The problem: Among the records, find the lines that hold the string "Caramba" and return them.

Excerpted data:
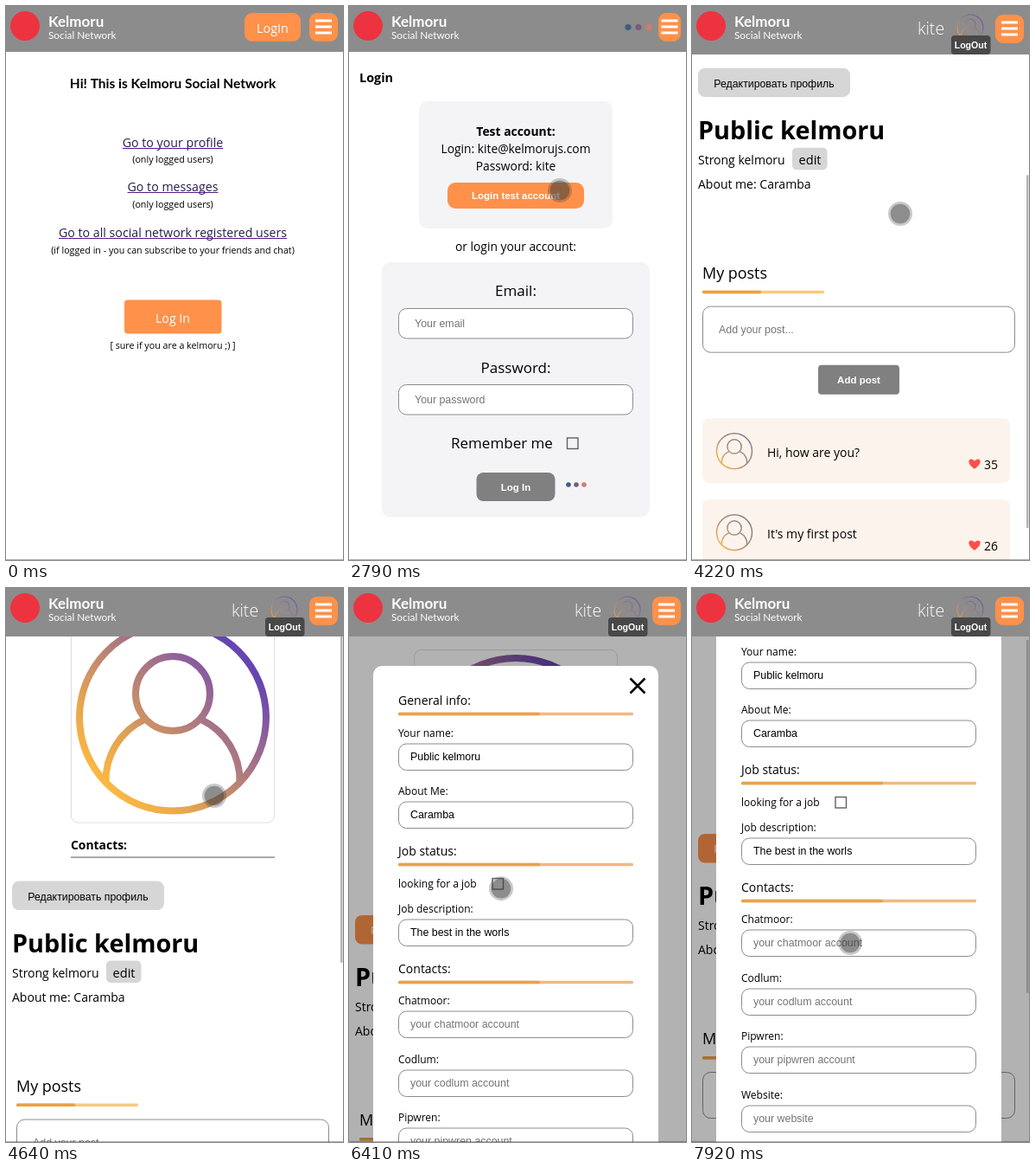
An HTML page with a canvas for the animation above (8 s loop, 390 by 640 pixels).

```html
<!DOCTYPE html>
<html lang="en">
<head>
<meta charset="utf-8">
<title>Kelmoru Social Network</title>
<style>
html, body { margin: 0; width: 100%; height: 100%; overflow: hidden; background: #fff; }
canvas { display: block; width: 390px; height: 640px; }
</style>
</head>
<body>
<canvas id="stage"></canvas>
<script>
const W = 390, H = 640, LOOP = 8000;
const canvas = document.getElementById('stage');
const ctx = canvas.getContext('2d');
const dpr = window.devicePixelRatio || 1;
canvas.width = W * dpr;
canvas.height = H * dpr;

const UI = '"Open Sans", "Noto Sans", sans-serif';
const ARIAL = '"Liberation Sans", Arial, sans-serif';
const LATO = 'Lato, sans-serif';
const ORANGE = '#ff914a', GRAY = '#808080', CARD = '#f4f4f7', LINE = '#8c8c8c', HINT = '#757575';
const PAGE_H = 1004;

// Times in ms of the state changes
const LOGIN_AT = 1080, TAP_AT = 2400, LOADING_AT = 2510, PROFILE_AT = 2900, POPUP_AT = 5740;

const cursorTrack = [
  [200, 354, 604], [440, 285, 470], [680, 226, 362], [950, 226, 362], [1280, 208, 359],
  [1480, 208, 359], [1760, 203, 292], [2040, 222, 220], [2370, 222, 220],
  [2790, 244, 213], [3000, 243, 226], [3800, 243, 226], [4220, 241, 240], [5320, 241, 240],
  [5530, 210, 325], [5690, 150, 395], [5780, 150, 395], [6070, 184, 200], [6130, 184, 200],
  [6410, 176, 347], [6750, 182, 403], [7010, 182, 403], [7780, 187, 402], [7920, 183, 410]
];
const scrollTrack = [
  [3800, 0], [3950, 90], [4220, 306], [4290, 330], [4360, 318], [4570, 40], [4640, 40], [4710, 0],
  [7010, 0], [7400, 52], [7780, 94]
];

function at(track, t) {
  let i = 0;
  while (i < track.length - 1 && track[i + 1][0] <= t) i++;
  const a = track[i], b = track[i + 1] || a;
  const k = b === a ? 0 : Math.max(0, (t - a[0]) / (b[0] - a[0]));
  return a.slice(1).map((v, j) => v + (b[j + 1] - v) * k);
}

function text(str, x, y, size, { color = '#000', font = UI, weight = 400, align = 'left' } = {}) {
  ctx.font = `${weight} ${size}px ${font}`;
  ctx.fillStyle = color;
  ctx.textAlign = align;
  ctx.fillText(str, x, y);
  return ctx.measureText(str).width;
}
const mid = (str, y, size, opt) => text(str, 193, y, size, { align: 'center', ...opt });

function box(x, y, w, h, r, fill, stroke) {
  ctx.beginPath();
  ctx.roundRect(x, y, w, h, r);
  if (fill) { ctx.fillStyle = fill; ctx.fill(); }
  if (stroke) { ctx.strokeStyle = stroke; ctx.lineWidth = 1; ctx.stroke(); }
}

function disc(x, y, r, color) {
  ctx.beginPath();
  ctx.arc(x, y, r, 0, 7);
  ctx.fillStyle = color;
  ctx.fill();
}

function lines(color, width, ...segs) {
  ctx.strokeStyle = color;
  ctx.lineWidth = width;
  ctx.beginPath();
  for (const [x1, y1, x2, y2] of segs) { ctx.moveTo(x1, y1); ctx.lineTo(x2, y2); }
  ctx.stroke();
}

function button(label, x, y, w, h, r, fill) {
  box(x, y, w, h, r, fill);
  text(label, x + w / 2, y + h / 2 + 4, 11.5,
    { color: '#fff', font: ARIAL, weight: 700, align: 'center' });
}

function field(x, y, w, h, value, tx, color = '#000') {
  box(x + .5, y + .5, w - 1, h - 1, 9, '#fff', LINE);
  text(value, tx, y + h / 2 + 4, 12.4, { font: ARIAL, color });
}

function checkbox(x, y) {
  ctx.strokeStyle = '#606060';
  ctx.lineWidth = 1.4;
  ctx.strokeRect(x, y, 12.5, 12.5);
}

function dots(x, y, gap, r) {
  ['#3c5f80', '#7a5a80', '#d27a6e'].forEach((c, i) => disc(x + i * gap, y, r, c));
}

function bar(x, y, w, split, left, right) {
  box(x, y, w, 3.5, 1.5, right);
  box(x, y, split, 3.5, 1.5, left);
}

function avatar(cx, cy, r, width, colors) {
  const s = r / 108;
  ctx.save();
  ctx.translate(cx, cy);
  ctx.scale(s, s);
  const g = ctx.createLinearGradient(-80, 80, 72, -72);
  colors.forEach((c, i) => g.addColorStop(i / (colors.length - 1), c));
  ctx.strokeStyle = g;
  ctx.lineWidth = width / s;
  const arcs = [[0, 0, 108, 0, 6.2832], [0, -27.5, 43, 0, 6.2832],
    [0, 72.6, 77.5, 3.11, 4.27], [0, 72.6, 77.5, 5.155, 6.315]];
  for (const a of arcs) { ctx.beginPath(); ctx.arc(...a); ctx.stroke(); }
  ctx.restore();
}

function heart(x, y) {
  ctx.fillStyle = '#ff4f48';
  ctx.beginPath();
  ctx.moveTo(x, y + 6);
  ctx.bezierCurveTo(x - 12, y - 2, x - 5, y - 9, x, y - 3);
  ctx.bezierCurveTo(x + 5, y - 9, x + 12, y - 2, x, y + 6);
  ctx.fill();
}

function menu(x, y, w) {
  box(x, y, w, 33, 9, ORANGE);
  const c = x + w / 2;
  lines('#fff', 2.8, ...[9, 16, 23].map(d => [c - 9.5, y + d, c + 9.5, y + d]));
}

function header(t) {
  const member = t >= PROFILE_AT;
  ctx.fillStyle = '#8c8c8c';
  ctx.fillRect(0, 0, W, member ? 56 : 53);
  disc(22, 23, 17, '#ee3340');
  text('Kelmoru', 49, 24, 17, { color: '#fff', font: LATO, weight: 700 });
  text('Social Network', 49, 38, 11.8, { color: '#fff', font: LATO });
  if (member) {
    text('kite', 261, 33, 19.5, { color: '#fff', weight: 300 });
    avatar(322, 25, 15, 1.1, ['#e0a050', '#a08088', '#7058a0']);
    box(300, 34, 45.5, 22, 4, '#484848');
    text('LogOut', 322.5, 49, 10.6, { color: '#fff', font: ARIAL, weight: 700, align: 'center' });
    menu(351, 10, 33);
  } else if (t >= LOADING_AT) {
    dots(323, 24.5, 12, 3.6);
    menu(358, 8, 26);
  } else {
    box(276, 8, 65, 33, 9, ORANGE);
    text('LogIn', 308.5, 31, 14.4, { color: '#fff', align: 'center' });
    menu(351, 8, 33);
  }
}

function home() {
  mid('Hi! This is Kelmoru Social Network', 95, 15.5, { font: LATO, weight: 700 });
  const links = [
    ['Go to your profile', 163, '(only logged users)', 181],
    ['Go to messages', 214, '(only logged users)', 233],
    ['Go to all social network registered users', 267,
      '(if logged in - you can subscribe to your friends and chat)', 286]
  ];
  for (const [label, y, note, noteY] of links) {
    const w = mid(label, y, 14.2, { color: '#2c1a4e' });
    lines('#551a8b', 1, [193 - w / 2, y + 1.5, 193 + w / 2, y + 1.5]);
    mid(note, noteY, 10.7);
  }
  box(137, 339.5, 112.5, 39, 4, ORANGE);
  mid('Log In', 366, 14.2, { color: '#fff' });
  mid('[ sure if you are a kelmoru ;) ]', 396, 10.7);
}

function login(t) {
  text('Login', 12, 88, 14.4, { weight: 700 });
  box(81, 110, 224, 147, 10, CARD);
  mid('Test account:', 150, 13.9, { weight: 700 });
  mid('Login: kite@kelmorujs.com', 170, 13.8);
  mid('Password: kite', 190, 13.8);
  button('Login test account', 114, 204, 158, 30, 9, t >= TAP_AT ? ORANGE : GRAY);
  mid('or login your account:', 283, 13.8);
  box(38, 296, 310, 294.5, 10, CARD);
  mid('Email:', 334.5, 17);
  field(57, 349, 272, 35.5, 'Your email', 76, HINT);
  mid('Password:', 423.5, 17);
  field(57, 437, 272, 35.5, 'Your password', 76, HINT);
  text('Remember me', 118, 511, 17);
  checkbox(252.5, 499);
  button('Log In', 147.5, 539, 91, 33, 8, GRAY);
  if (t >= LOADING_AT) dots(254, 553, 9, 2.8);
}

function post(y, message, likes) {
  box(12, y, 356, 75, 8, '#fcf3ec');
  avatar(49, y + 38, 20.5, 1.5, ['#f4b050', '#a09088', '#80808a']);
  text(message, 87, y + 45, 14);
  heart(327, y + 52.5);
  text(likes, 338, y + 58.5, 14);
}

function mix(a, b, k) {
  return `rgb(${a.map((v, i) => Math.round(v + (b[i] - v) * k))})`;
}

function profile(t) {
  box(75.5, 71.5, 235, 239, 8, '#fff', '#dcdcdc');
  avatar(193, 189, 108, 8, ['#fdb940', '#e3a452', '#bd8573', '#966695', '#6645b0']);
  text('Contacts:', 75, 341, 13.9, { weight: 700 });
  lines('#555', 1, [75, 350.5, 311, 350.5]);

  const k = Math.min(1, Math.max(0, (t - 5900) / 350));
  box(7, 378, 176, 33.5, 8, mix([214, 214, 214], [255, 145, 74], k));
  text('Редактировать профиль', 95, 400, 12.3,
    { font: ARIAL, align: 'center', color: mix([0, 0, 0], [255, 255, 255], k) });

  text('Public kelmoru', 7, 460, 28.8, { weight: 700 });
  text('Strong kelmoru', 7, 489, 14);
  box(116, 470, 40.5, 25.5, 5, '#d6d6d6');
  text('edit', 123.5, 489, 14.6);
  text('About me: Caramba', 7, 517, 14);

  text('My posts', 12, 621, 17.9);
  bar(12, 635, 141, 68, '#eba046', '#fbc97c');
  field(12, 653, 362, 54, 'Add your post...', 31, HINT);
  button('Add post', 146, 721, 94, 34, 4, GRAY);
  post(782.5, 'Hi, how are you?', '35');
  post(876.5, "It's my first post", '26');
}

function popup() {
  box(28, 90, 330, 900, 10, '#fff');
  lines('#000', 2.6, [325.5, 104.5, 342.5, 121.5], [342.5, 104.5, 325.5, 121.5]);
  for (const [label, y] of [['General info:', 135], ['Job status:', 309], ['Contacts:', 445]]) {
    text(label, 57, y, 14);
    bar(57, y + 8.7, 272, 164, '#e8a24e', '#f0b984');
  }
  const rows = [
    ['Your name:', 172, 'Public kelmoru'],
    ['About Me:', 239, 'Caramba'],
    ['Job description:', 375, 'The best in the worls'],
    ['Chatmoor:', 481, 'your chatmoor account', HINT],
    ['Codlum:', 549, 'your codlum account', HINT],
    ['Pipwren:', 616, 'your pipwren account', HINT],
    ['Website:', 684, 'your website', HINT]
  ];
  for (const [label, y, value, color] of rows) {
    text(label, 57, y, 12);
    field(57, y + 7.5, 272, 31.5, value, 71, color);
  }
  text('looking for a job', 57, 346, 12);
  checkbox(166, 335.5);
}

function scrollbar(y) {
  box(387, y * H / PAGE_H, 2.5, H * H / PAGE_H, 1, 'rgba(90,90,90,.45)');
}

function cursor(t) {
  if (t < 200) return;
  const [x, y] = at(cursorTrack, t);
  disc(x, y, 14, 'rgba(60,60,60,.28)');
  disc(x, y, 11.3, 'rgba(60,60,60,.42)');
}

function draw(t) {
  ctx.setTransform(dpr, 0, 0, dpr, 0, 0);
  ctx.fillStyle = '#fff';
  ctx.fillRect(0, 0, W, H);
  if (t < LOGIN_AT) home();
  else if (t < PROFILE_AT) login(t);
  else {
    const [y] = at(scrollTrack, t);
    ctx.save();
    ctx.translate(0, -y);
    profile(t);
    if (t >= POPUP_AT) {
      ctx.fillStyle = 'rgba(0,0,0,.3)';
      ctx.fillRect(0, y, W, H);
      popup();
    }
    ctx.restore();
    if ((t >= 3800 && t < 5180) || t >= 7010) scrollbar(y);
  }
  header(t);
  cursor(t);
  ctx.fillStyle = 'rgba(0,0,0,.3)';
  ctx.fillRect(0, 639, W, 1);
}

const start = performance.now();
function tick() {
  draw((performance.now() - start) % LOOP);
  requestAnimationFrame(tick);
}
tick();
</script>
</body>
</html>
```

Solution to this task:
  text('About me: Caramba', 7, 517, 14);
    ['About Me:', 239, 'Caramba'],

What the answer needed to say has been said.